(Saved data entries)

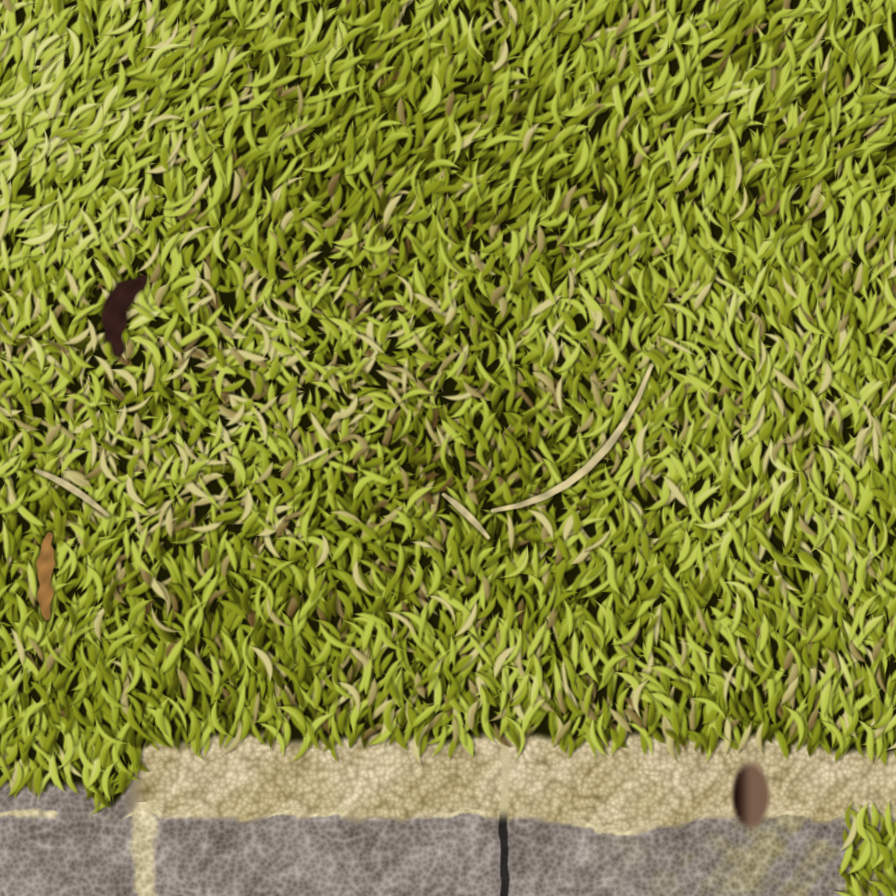
This texture is drawn by a three.js fragment shader. Its source:

```glsl
// Sunlit mossy lawn with dry strands and fallen leaves above a weathered stone kerb.
#define LAYERS 10
#define BLADE_CELLS 32.0
#define BLADE_LENGTH 0.60
#define BLADE_WIDTH 0.115
#define SOFTNESS 0.07
#define SHADOW 0.27
#define SOIL vec3(0.11, 0.11, 0.02)
#define DEEP vec3(0.33, 0.34, 0.05)
#define MID vec3(0.54, 0.58, 0.12)
#define LIGHT vec3(0.74, 0.79, 0.31)
#define STRAW vec3(0.85, 0.79, 0.59)
#define STONE vec3(0.56, 0.52, 0.49)

varying vec2 vUv;

vec2 hash2(vec2 p) {
  vec3 q = fract(p.xyx * vec3(0.1031, 0.1030, 0.0973));
  q += dot(q, q.yzx + 33.33);
  return fract((q.xx + q.yz) * q.zy);
}
vec2 neighbour(int i) {
  return vec2(mod(float(i), 3.0), floor(float(i) / 3.0)) - 1.0;
}
// Distance to the nearest scattered point
float cellular(vec2 p) {
  float nearest = 2.0;
  for (int i = 0; i < 9; i++) {
    vec2 cell = floor(p) + neighbour(i);
    nearest = min(nearest, length(cell + hash2(cell + 50.0) - p));
  }
  return nearest;
}
float waves(vec2 p) {
  return (sin(p.x + 1.7 * sin(p.y * 0.8)) + sin(p.y * 1.3 + 1.4 * sin(p.x * 0.9))
    + 0.6 * sin(p.x * 2.3 - p.y * 1.9)) / 2.6;
}
float spot(vec2 p, vec2 center, vec2 radius) {
  vec2 q = (p - center) / radius;
  return exp(-dot(q, q));
}
float lawnEdge(float x) {
  return mix(0.122, 0.172, smoothstep(0.12, 0.17, x)) + 0.006 * waves(vec2(x * 45.0, 2.0))
    - 0.03 * spot(vec2(x), vec2(0.13), vec2(0.035)) - 0.015 * smoothstep(0.87, 0.95, x);
}
// Tapered curve with a soft shadow around it
void paintStrand(inout vec3 col, vec2 p, vec2 a, vec2 bend, vec2 b, float width, vec3 tint) {
  vec2 last = a;
  float body = 1.0;
  for (int i = 1; i <= 8; i++) {
    float t = float(i) / 8.0;
    vec2 next = mix(mix(a, bend, t), mix(bend, b, t), t);
    vec2 d = next - last;
    float h = clamp(dot(p - last, d) / dot(d, d), 0.0, 1.0);
    float w = width * (0.5 + 0.5 * sin(3.14 * (t + (h - 1.0) / 8.0)));
    body = min(body, length(p - last - d * h) - w);
    last = next;
  }
  col *= 1.0 - 0.4 * smoothstep(0.005, 0.0, body);
  col = mix(col, tint * (0.92 + 0.15 * waves(p * 160.0)), smoothstep(0.0015, -0.0015, body));
}
vec3 grassColor(float tone) {
  vec3 c = mix(mix(SOIL, DEEP, 0.75), MID, smoothstep(0.0, 0.42, tone));
  c = mix(c, LIGHT, smoothstep(0.42, 0.82, tone));
  return mix(c, vec3(0.87, 0.87, 0.57), smoothstep(0.85, 1.2, tone));
}
float dryness(vec2 p) {
  return 0.07 + 0.26 * spot(p, vec2(0.30, 0.55), vec2(0.36, 0.17))
    + 0.14 * spot(p, vec2(0.92, 0.52), vec2(0.12, 0.2)) + 0.2 * spot(p, vec2(0.65, 0.22), vec2(0.3, 0.06));
}
float sunlight(vec2 p) {
  return 0.24 * spot(p, vec2(0.03, 0.84), vec2(0.18, 0.2)) + 0.08 * spot(p, vec2(0.9, 0.5), vec2(0.2, 0.4))
    - 0.18 * spot(p, vec2(0.54, 0.49), vec2(0.13, 0.08)) - 0.15 * spot(p, vec2(0.22, 0.32), vec2(0.18, 0.1))
    - 0.1 * spot(p, vec2(0.5, 0.86), vec2(0.25, 0.14)) + 0.07 * waves(p * 11.0) + 0.12 * waves(p * 41.0);
}
void paintBlades(inout vec3 col, vec2 uv, float layer) {
  vec2 shift = layer * vec2(17.37, 9.71);
  vec2 p = uv * BLADE_CELLS + shift;
  for (int i = 0; i < 9; i++) {
    vec2 cell = floor(p) + neighbour(i);
    vec2 rnd = hash2(cell + layer * 7.0);
    vec2 kind = hash2(cell + 91.0 + layer * 3.0);
    vec2 root = (cell + rnd - shift) / BLADE_CELLS;
    if (root.y < lawnEdge(root.x) && (root.x < 0.945 || root.y > 0.085)) continue;
    // Upper blades lean right, the middle is tangled, the lower ones stand up
    float tangle = spot(root, vec2(0.35, 0.55), vec2(0.4, 0.2));
    float angle = 0.5 * smoothstep(0.6, 0.9, root.y) + 0.4 * waves(root * 13.0)
      + (kind.x - 0.5) * (1.5 + 1.3 * tangle);
    vec2 d = p - cell - rnd;
    vec2 q = vec2(d.x * cos(angle) - d.y * sin(angle), d.x * sin(angle) + d.y * cos(angle));
    q.x += (rnd.x - 0.5) * 1.4 * q.y * q.y;
    float along = q.y / (BLADE_LENGTH * (0.65 + 0.5 * kind.y) * (1.1 - 0.2 * tangle));
    float w = BLADE_WIDTH * (0.65 + 0.6 * rnd.y) * (1.0 - pow(abs(along), 3.0));
    col *= 1.0 - SHADOW * smoothstep(0.1, -0.04, abs(q.x - 0.06) - w);
    float tone = 0.2 + 0.34 * layer / float(LAYERS) + 0.72 * (kind.y - 0.35)
      + 0.1 * along - 0.12 * q.x / BLADE_WIDTH + sunlight(root);
    vec3 dry = mix(vec3(0.42, 0.30, 0.17), STRAW, clamp(tone * 1.4, 0.0, 1.0));
    float isDry = step(fract(kind.x * 7.0 + rnd.y), dryness(root));
    col = mix(col, mix(grassColor(tone), dry, isDry * 0.8), smoothstep(SOFTNESS, -SOFTNESS, abs(q.x) - w));
  }
}
vec3 kerb(vec2 p) {
  float grain = 0.6 * (cellular(p * 61.0 + waves(p * 60.0)) + cellular(p * 163.0)) - 0.55;
  float blotch = waves(p * 38.0) + 0.6 * waves(p * 120.0);
  float rim = 0.09 + 0.007 * blotch - 0.022 * spot(p, vec2(0.69, 0.08), vec2(0.05, 0.2));
  float moss = smoothstep(0.6, 0.95, p.x) * smoothstep(-0.5, 0.9, blotch);
  vec3 face = mix(STONE, vec3(0.60, 0.57, 0.35), 0.7 * moss) + 0.06 * blotch + 0.3 * grain;
  vec3 top = vec3(0.73, 0.67, 0.51) + vec3(0.06, 0.06, 0.08) * blotch - 0.35 * grain;
  vec3 col = mix(face, top, smoothstep(-0.004, 0.004, p.y - rim) * smoothstep(0.13, 0.17, p.x));
  float lichen = smoothstep(0.006, 0.001, abs(p.y - rim)) * smoothstep(-0.5, 0.3, blotch);
  float mortar = smoothstep(0.018, 0.008, abs(p.x - 0.163 + 0.005 * blotch)) * step(p.y, 0.105);
  col = mix(col, vec3(0.84, 0.79, 0.62) + 0.3 * grain, max(lichen, mortar * 0.85));
  float joint = smoothstep(0.006, 0.003, abs(p.x - 0.563 - 0.002 * blotch));
  col = mix(col, mix(vec3(0.08), vec3(0.80, 0.75, 0.58), smoothstep(0.08, 0.1, p.y)), joint * 0.8);
  float hole = smoothstep(0.3, 0.6, spot(p, vec2(0.838, 0.112), vec2(0.022, 0.04)) + 0.2 * blotch * grain);
  return mix(col, mix(vec3(0.14, 0.08, 0.06), vec3(0.48, 0.37, 0.30), smoothstep(0.82, 0.84, p.x)), hole);
}
void main() {
  vec2 p = vUv;
  vec3 col = mix(kerb(p), SOIL, smoothstep(-0.002, 0.01, p.y - lawnEdge(p.x)));
  for (int i = 0; i < LAYERS; i++) paintBlades(col, p, float(i));
  paintStrand(col, p, vec2(0.727, 0.592), vec2(0.675, 0.446), vec2(0.55, 0.43), 0.0045, STRAW);
  paintStrand(col, p, vec2(0.495, 0.448), vec2(0.52, 0.43), vec2(0.545, 0.40), 0.004, STRAW);
  paintStrand(col, p, vec2(0.04, 0.475), vec2(0.08, 0.46), vec2(0.12, 0.425), 0.004, STRAW);
  vec2 q = p + 0.003 * vec2(waves(p * 150.0), waves(p * 130.0));
  paintStrand(col, q, vec2(0.131, 0.61), vec2(0.115, 0.665), vec2(0.158, 0.687), 0.014, vec3(0.22, 0.13, 0.11));
  paintStrand(col, q, vec2(0.052, 0.315), vec2(0.047, 0.36), vec2(0.055, 0.40), 0.009, vec3(0.65, 0.47, 0.25));
  gl_FragColor = vec4(clamp(col, 0.0, 1.0), 1.0);
}
```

### Work to complete
Nothing except a number is needed: how many lines of the entries contain the word "clamp"?

### Answer area
3